by: Sonny Zulhuda
In my last post I made note about why banks should or must care to protect the personal data with them. In this post I just want to put that note in real perspective, learning from real cases and incidents involving major banks in the world.
First, it was reported that Citigroup breach exposed data on 210,000 customers (here for the full report)
Citigroup admitted Wednesday (June 8th, 2011) that an attack on its website allo
wed hackers to view customers’ names, account numbers and contact information such as email addresses for about 210,000 of its cardholders in North America. Although hackers may have not gained complete information on cardholders, the contact information is enough for scammers to try and elicit more information through targeted attacks. The email addresses, for example, could be used to send “phishing” messages asking for other sensitive information which could potentially give identity thieves enough to start committing fraud.
Second, you’ll see how Data breaches lead to massive fines for three HSBC firms (here for the report)
Three HSBC firms have been fined more than £3 million by the Financial Services Authority (FSA) for failing to secure customer data. The FSA claimed the three firms sent large amounts of unencrypted data – often on discs sent via the post – and staff were untrained on the issue of identity theft. The FSA said that, in April 2007, HSBC Acutaries lost a floppy disk in the post that contained 1,917 pension numbers and addresses. And, in February 2008, HSBC Life lost an unencrypted disk holding data on 180,000 policy holders – also in the post.
Next, the big boys in British bank industry were forced to probe for possible data theft in their outsourcing centres (read it here)
Bloomberg reported that HSBC Holdings Plc, Barclays Plc, and Lloyds TSB Group Plc are investigating claims that customer account details may have been sold by a former call center worker in India to an undercover reporter amid a probe by London police. The breach highlights risks to data as Internet commerce and computer processing increase the amount of customer information exchanged between companies and countries. Visa International Inc. and MasterCard International Inc., the biggest credit-card brands, last week said the FBI was probing a breach that exposed 40 million cards to fraud in what may be the largest such case on record. Working undercover, the Sun reporter was able to buy account details of 1,000 Britons from a former call center worker for $5,000, the newspaper said. The former employee also offered to sell details of mortgages and medical bills.
Last, but not least, the Malaysian story too (get the report here)

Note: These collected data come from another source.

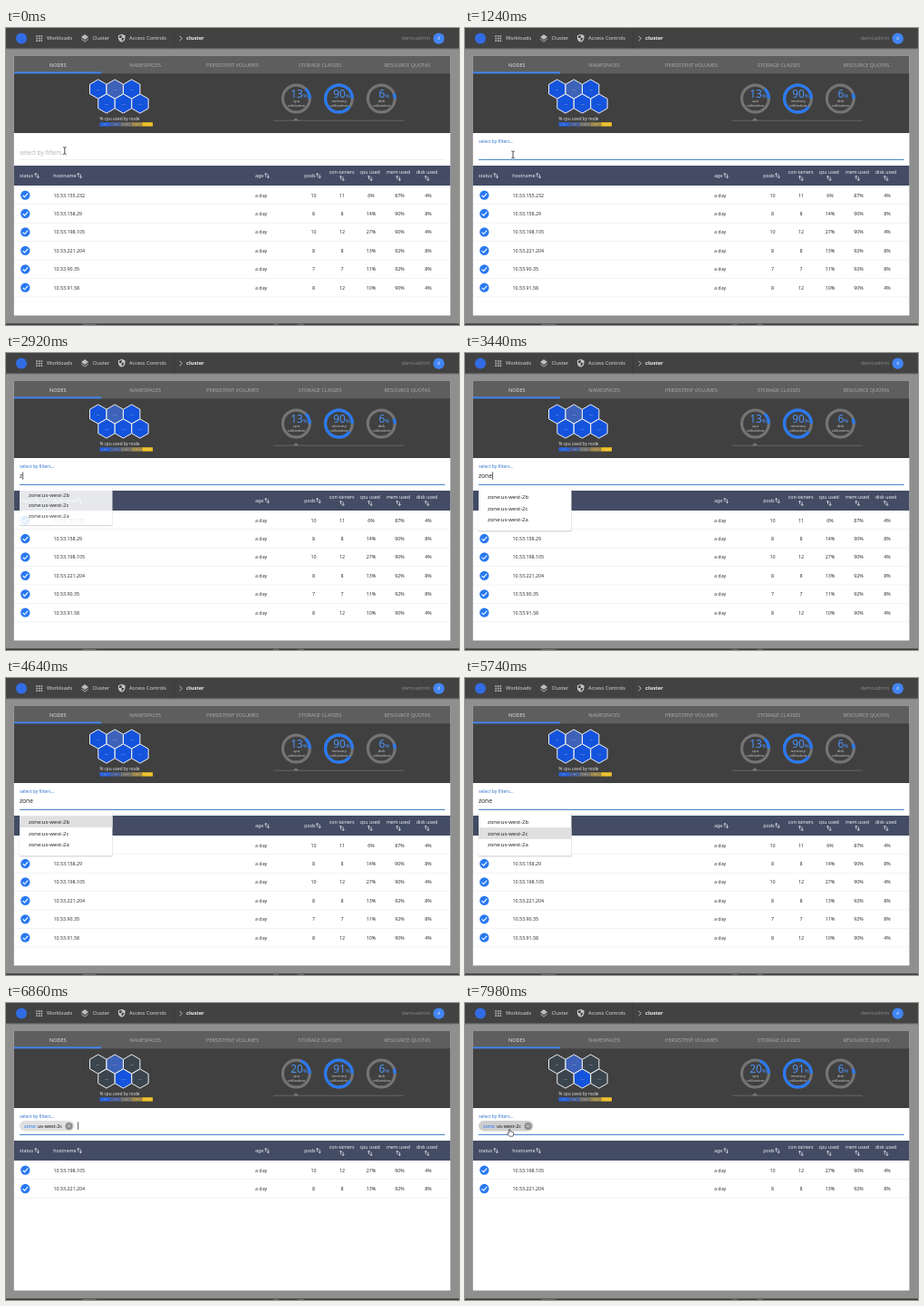
These frames come from a looping animation (500x328 px, 8000 ms). An HTML page:

```html
<!DOCTYPE html>
<html lang="en">
<head>
<meta charset="utf-8">
<title>Cluster nodes</title>
<style>
  html, body { margin: 0; width: 100%; height: 100%; overflow: hidden; background: #8f8f8f; }
  svg { display: block; width: 100vw; height: 100vh; }
  text { font-family: "Noto Sans", "Open Sans", sans-serif; white-space: pre; }
</style>
</head>
<body>
<svg id="stage" viewBox="0 0 500 328" preserveAspectRatio="xMidYMid meet"></svg>
<script>
const LOOP = 8000;
const BLUE = '#2979f2';
const LEFT = 8.8, WIDE = 481.6;          // card
const FOCUS = 720;                       // field clicked
const KEYS = [2820, 2960, 3110, 3260];   // z, o, n, e
const ARROWS = [4100, 5120];             // arrow-down presses
const PICK = 5760;                       // filter applied
const HOVER = 7480;                      // pointer over the chip

const nodes = [
  ['10.53.155.232', 10, 11, 6, 87, 4],
  ['10.53.158.29', 8, 8, 14, 90, 8],
  ['10.53.198.105', 10, 12, 27, 90, 4],
  ['10.53.221.204', 8, 8, 13, 92, 8],
  ['10.53.90.35', 7, 7, 11, 92, 8],
  ['10.53.91.58', 8, 12, 10, 90, 4],
];
const kept = [2, 3];
const gauges = [
  { x: 320.4, name: 'cpu', all: 13, some: 20 },
  { x: 367.4, name: 'memory', all: 90, some: 91 },
  { x: 414.3, name: 'disk', all: 6, some: 6 },
];
const zones = ['2b', '2c', '2a'];

const text = (x, y, s, size, fill, more = '') =>
  `<text x="${x}" y="${y}" font-size="${size}" fill="${fill}" ${more}>${s}</text>`;
const mid = (x, y, s, size, fill, more = '') =>
  text(x, y, s, size, fill, `text-anchor="middle" ${more}`);
const rect = (x, y, w, h, fill, more = '') =>
  `<rect x="${x}" y="${y}" width="${w}" height="${h}" fill="${fill}" ${more}/>`;
const circle = (x, y, r, fill, more = '') =>
  `<circle cx="${x}" cy="${y}" r="${r}" fill="${fill}" ${more}/>`;
const line = (d, stroke, width, more = '') =>
  `<path d="${d}" fill="none" stroke="${stroke}" stroke-width="${width}" ${more}/>`;
const group = (id, body, more = '') => `<g id="${id}" ${more}>${body}</g>`;

function topBar() {
  let dots = '';
  for (let i = 0; i < 9; i++)
    dots += rect(33.3 + i % 3 * 2.6, 8.2 + Math.floor(i / 3) * 2.6, 1.6, 1.6, '#bdbdbd');
  return rect(0, 0, 500, 22.5, '#424242') +
    rect(0, 22.5, 500, 1, '#000', 'opacity=".18"') +
    circle(17, 11.5, 6, '#326ce5') + dots +
    text(45, 13.3, 'Workloads', 5.65, '#d8d8d8') +
    '<path d="M87 7l4 3-4 3-4-3z" fill="#bdbdbd"/>' +
    line('M83.2 12.2l3.8 2.9 3.8-2.9', '#bdbdbd', .9) +
    text(95.5, 13.3, 'Cluster', 5.65, '#d8d8d8') +
    '<path d="M127.7 6.7l3.8 1.6v2.6q0 3.4-3.8 4.7-3.8-1.3-3.8-4.7v-2.6z" fill="#c4c4c4"/>' +
    '<path d="M127.7 7.8v3.3h2.7q-.4 2.4-2.7 3.3v-3.3h-2.7v-2.1z" fill="#424242"/>' +
    text(136, 13.3, 'Access Controls', 5.6, '#d8d8d8') +
    rect(185.3, 0, .6, 22.5, '#383838') +
    line('M191.6 8.8l2.7 2.7-2.7 2.7', '#c8c8c8', .9) +
    text(199, 13.3, 'cluster', 5.7, '#f2f2f2', 'font-weight="600"') +
    text(468.4, 13.3, 'demoadmin', 5.6, '#858585', 'text-anchor="end"') +
    circle(477.7, 11.6, 6.2, '#4285f4') + mid(477.7, 13.1, 'd', 4.4, '#dce8ff');
}

function tabs() {
  const names = ['NODES', 'NAMESPACES', 'PERSISTENT VOLUMES', 'STORAGE CLASSES', 'RESOURCE QUOTAS'];
  return rect(LEFT, 31, WIDE, 20, '#5e5e5e') +
    names.map((s, i) => mid(57.3 + i * 96.4, 43.2, s, 5.5, i ? '#ababab' : '#e4e4e4')).join('') +
    rect(LEFT, 50.3, WIDE, 65.7, '#404040') +
    rect(LEFT, 48.4, 96.4, 1.9, '#4285f4');
}

function hexes() {
  const r = 10.6, pitch = 18.5;
  let out = '';
  for (let i = 0; i < 6; i++) {
    const low = i > 2;
    const x = 101.7 + (i % 3 + (low ? .5 : 0)) * pitch, y = low ? 83.5 : 67.5;
    const pts = [...Array(6).keys()].map(k => {
      const a = (k + .5) * Math.PI / 3;
      return (x + r * Math.cos(a)).toFixed(2) + ',' + (y + r * Math.sin(a)).toFixed(2);
    }).join(' ');
    out += `<polygon class="hex" points="${pts}" stroke="#f0f0f0" stroke-width="1"/>` +
      mid(x, y + 1, [6, 27, 14, 10, 13, 11][i] + '%', 2.5, '#a9b6d2');
  }
  const scale = ['#2a63dc', '#4c6199', '#77756f', '#a08a4c', '#efc126'];
  return out + text(103.5, 101.7, '% cpu used by node', 4.7, '#dedede') +
    scale.map((c, i) => rect(103.5 + i * 11.7, 104.2, 11.7, 4.4, c) +
      mid(109.3 + i * 11.7, 107.3, i * 20 + 20, 2.5, '#c8c8c8')).join('');
}

function dials() {
  // Arcs start at three o'clock and run counterclockwise
  const arc = (g, cls, color) => circle(0, 0, 14.9, 'none',
    `class="${cls}" stroke="${color}" stroke-width="3.2" pathLength="100" transform="translate(${g.x} 78) scale(1 -1)"`);
  return gauges.map(g => arc(g, 'rest', '#747474') + arc(g, 'used', BLUE) +
    `<text x="${g.x + 3}" y="77" text-anchor="middle" font-size="11.8" font-weight="500" fill="#4b93fa">` +
    '<tspan class="num"></tspan><tspan font-size="6">%</tspan></text>' +
    mid(g.x + .3, 82.3, g.name, 4.2, '#c9c9c9') +
    mid(g.x + .3, 87, 'utilization', 4.2, '#c9c9c9')).join('') +
    line('M295 102.2H439', '#777', .7) + '<path d="M316.6 102.2l3.4-3 3.4 3z" fill="#777"/>';
}

function tableHead() {
  const sort = (x, y) =>
    line(`M${x - 1.2} ${y + 1.4}v-4m-1.3 1.4l1.3-1.4 1.3 1.4M${x + 1.4} ${y - 1.2}v4m-1.3-1.4l1.3 1.4 1.3-1.4`, '#e8ebf2', .75);
  const left = [[15, 'status', 34], [52.3, 'hostname', 81], [275, 'age', 288], [329.3, 'pods', 344.8]];
  const two = [[370.7, 'con-tainers'], [401.7, 'cpu used'], [433, 'mem used'], [464.5, 'disk used']];
  return rect(LEFT, 152, WIDE, 22, '#434c64') +
    left.map(([x, s, a]) => text(x, 164.8, s, 5.3, '#eef0f5') + sort(a, 162.9)).join('') +
    two.map(([x, s]) => mid(x, 161, s, 5.25, '#eef0f5') + sort(x, 165.7)).join('');
}

function row([host, pods, boxes, ...use]) {
  const ink = '#333';
  return '<g class="row">' + rect(LEFT, 9.9, WIDE, .5, '#e6e6e6') + circle(21.3, 0, 5.15, BLUE) +
    line('M18.6 .2l1.9 1.9 3.7-4', '#fff', 1.1) +
    text(52.4, 2, host, 5.32, ink) + text(275, 2, 'a day', 5.32, ink) +
    mid(339.5, 2, pods, 5.32, ink) + mid(371, 2, boxes, 5.32, ink) +
    use.map((v, i) => mid(403 + i * 31.5, 2, v + '%', 5.32, ink)).join('') + '</g>';
}

function field() {
  const chip = `<rect id="chipBg" x="15" y="130.1" width="60.4" height="11.4" rx="5.7"/>` +
    `<text x="20" y="137.8" font-size="5.4" font-weight="500" fill="#111"><tspan fill="${BLUE}">zone: </tspan>us-west-2c</text>` +
    circle(69.5, 135.9, 4, '#8d8d8d') +
    line('M68 134.4l3 3m0-3l-3 3', '#e4e4e4', .8);
  return rect(15, 145.2, 469.5, .5, '#dedede') +
    `<rect id="under" y="144.9" height="1" fill="#3f7fc8"/>` +
    text(0, 0, 'select by filters...', 6.55, '#b4b4b4', 'id="label"') +
    text(15, 138, '', 6.6, '#222', 'id="typed"') +
    group('chip', chip) +
    `<rect id="caret" y="131.4" width=".7" height="8.4" fill="#222"/>`;
}

function menu() {
  return rect(15, 148.6, 102.6, 49, '#000', 'opacity=".16" rx="1"') +
    rect(14.6, 148, 103.2, 49, '#000', 'opacity=".1" rx="1"') +
    rect(15, 147.8, 102.5, 48.7, '#fff', 'rx=".8"') +
    '<rect id="pickBar" x="15" width="102.5" height="12.8" fill="#e0e0e0"/>' +
    zones.map((z, i) => text(25, 160.6 + i * 12.9, 'zone:us-west-' + z, 5.9, '#222')).join('');
}

const beamPath = 'M-1.7-3.8q1.7 0 1.7.9 0-.9 1.7-.9M0-3v6.2M-1.7 4q1.7 0 1.7-.9 0 .9 1.7.9';
const beam = line(beamPath, '#fff', 1.6, 'opacity=".7"') + line(beamPath, '#222', .8);
const hand = '<path d="M-1.8 .8V-3.1q.7-1 1.4 0V-.9q.8-.5 1.3.2.8-.4 1.3.3.9-.2 1.1.6V2.2l-.8 2H-1.4L-3.7 1.1q.2-1.2 1.9-.3z" fill="#fff" stroke="#222" stroke-width=".65" stroke-linejoin="round"/>';

const stage = document.getElementById('stage');
stage.innerHTML = rect(0, 0, 500, 328, '#8f8f8f') + topBar() +
  rect(LEFT, 31, WIDE, 286.5, '#fff') + tabs() + hexes() + dials() +
  tableHead() + nodes.map(row).join('') + field() + group('menu', menu()) +
  group('beam', beam) + group('hand', hand, 'transform="translate(50.3 143)"') +
  rect(0, 326.4, 500, 1.6, '#3c3c3c') +
  rect(84, 326.8, 16, 1.2, '#666') + rect(295, 326.8, 6, 1.2, '#666') + rect(322, 326.8, 7, 1.2, '#666');

const el = id => document.getElementById(id);
const all = cls => [...stage.querySelectorAll('.' + cls)];
const rows = all('row'), hexEls = all('hex'), rest = all('rest'), used = all('used'), nums = all('num');

const set = (node, attrs) => { for (const k in attrs) node.setAttribute(k, attrs[k]); };
const show = (node, on) => node.setAttribute('visibility', on ? 'visible' : 'hidden');
const part = (t, start, span) => Math.min(1, Math.max(0, (t - start) / span));
const easeOut = x => 1 - (1 - x) ** 4;
const sine = x => (1 - Math.cos(Math.PI * x)) / 2;
const mix = (a, b, k) => a + (b - a) * k;

function draw(t) {
  const picked = t >= PICK;
  const typed = KEYS.filter(k => t >= k).length;
  const step = ARROWS.filter(k => t >= k).length;

  // Field: floating label, underline, typed text, caret
  const k = easeOut(part(t, FOCUS, 450));
  set(el('label'), {
    transform: `translate(15.2 ${mix(139.7, 127, k)}) scale(${mix(1, .75, k)})`,
    fill: t < FOCUS ? '#b4b4b4' : '#3474cf',
  });
  set(el('under'), { x: 249.75 - 234.75 * k, width: 469.5 * k });
  el('typed').textContent = picked ? '' : 'zone'.slice(0, typed);
  const last = [FOCUS, ...KEYS, ...ARROWS, PICK].filter(e => t >= e).pop();
  show(el('caret'), t >= FOCUS && t < HOVER && Math.floor((t - last) / 500) % 2 === 0);
  set(el('caret'), { x: picked ? 79 : 15 + [0, 3.1, 7.1, 11.2, 14.9][typed] + .3 });
  show(el('chip'), picked);
  set(el('chipBg'), { fill: t >= HOVER ? '#cecece' : '#e0e0e0' });

  // Suggestions
  const open = easeOut(part(t, KEYS[0], 250));
  show(el('menu'), open > 0 && !picked);
  set(el('menu'), { opacity: open, transform: `translate(0 ${147.8 * (1 - open)}) scale(1 ${open})` });
  set(el('pickBar'), { y: 152.2 + 12.9 * (step - 1), opacity: step ? 1 : 0 });

  // Table and hexagons
  rows.forEach((r, i) => {
    const slot = picked ? kept.indexOf(i) : i;
    show(r, slot >= 0);
    set(r, { transform: `translate(0 ${184.6 + slot * 20.42})` });
  });
  hexEls.forEach((h, i) => set(h, {
    fill: i === 1 ? '#3d62b8' : picked && i !== 4 ? '#3b454e' : '#1453dc',
  }));

  // Dials sweep open again after filtering
  const sweep = picked ? 100 * sine(part(t, PICK, 1100)) : 100;
  gauges.forEach((g, i) => {
    const v = picked ? g.some : g.all;
    set(rest[i], { 'stroke-dasharray': `${sweep} 200` });
    set(used[i], { 'stroke-dasharray': `${Math.min(v, sweep)} 200` });
    if (nums[i].textContent !== String(v)) nums[i].textContent = v;
  });

  // Pointer
  const m = sine(part(t, 80, 560)), drift = sine(part(t, 1500, 700));
  show(el('beam'), t < KEYS[0]);
  set(el('beam'), { transform: `translate(${mix(64.8, 53, m) - 2 * drift} ${mix(135.4, 139.8, m) + .8 * drift})` });
  show(el('hand'), t >= HOVER);
}

const begin = performance.now();
function tick() {
  draw((performance.now() - begin) % LOOP);
  requestAnimationFrame(tick);
}
draw(0);
requestAnimationFrame(tick);
</script>
</body>
</html>
```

Malaysian bank customers have lost RM4mil through phishing (identity fraud) within the first three months of the year alone. There were 457 cases recorded in the first quarter of the year, exceeding the 353 reported for the whole of last year where the victims lost a total of RM1.2mil. In 2009, only 75 cases were reported with total losses of around RM215,000. Federal Commercial Crime Investigations Department director Commissioner Datuk Syed Ismail Syed Azizan said the number of cases reported this year had reached a record high with authorities and the banking industry being almost powerless to curb it.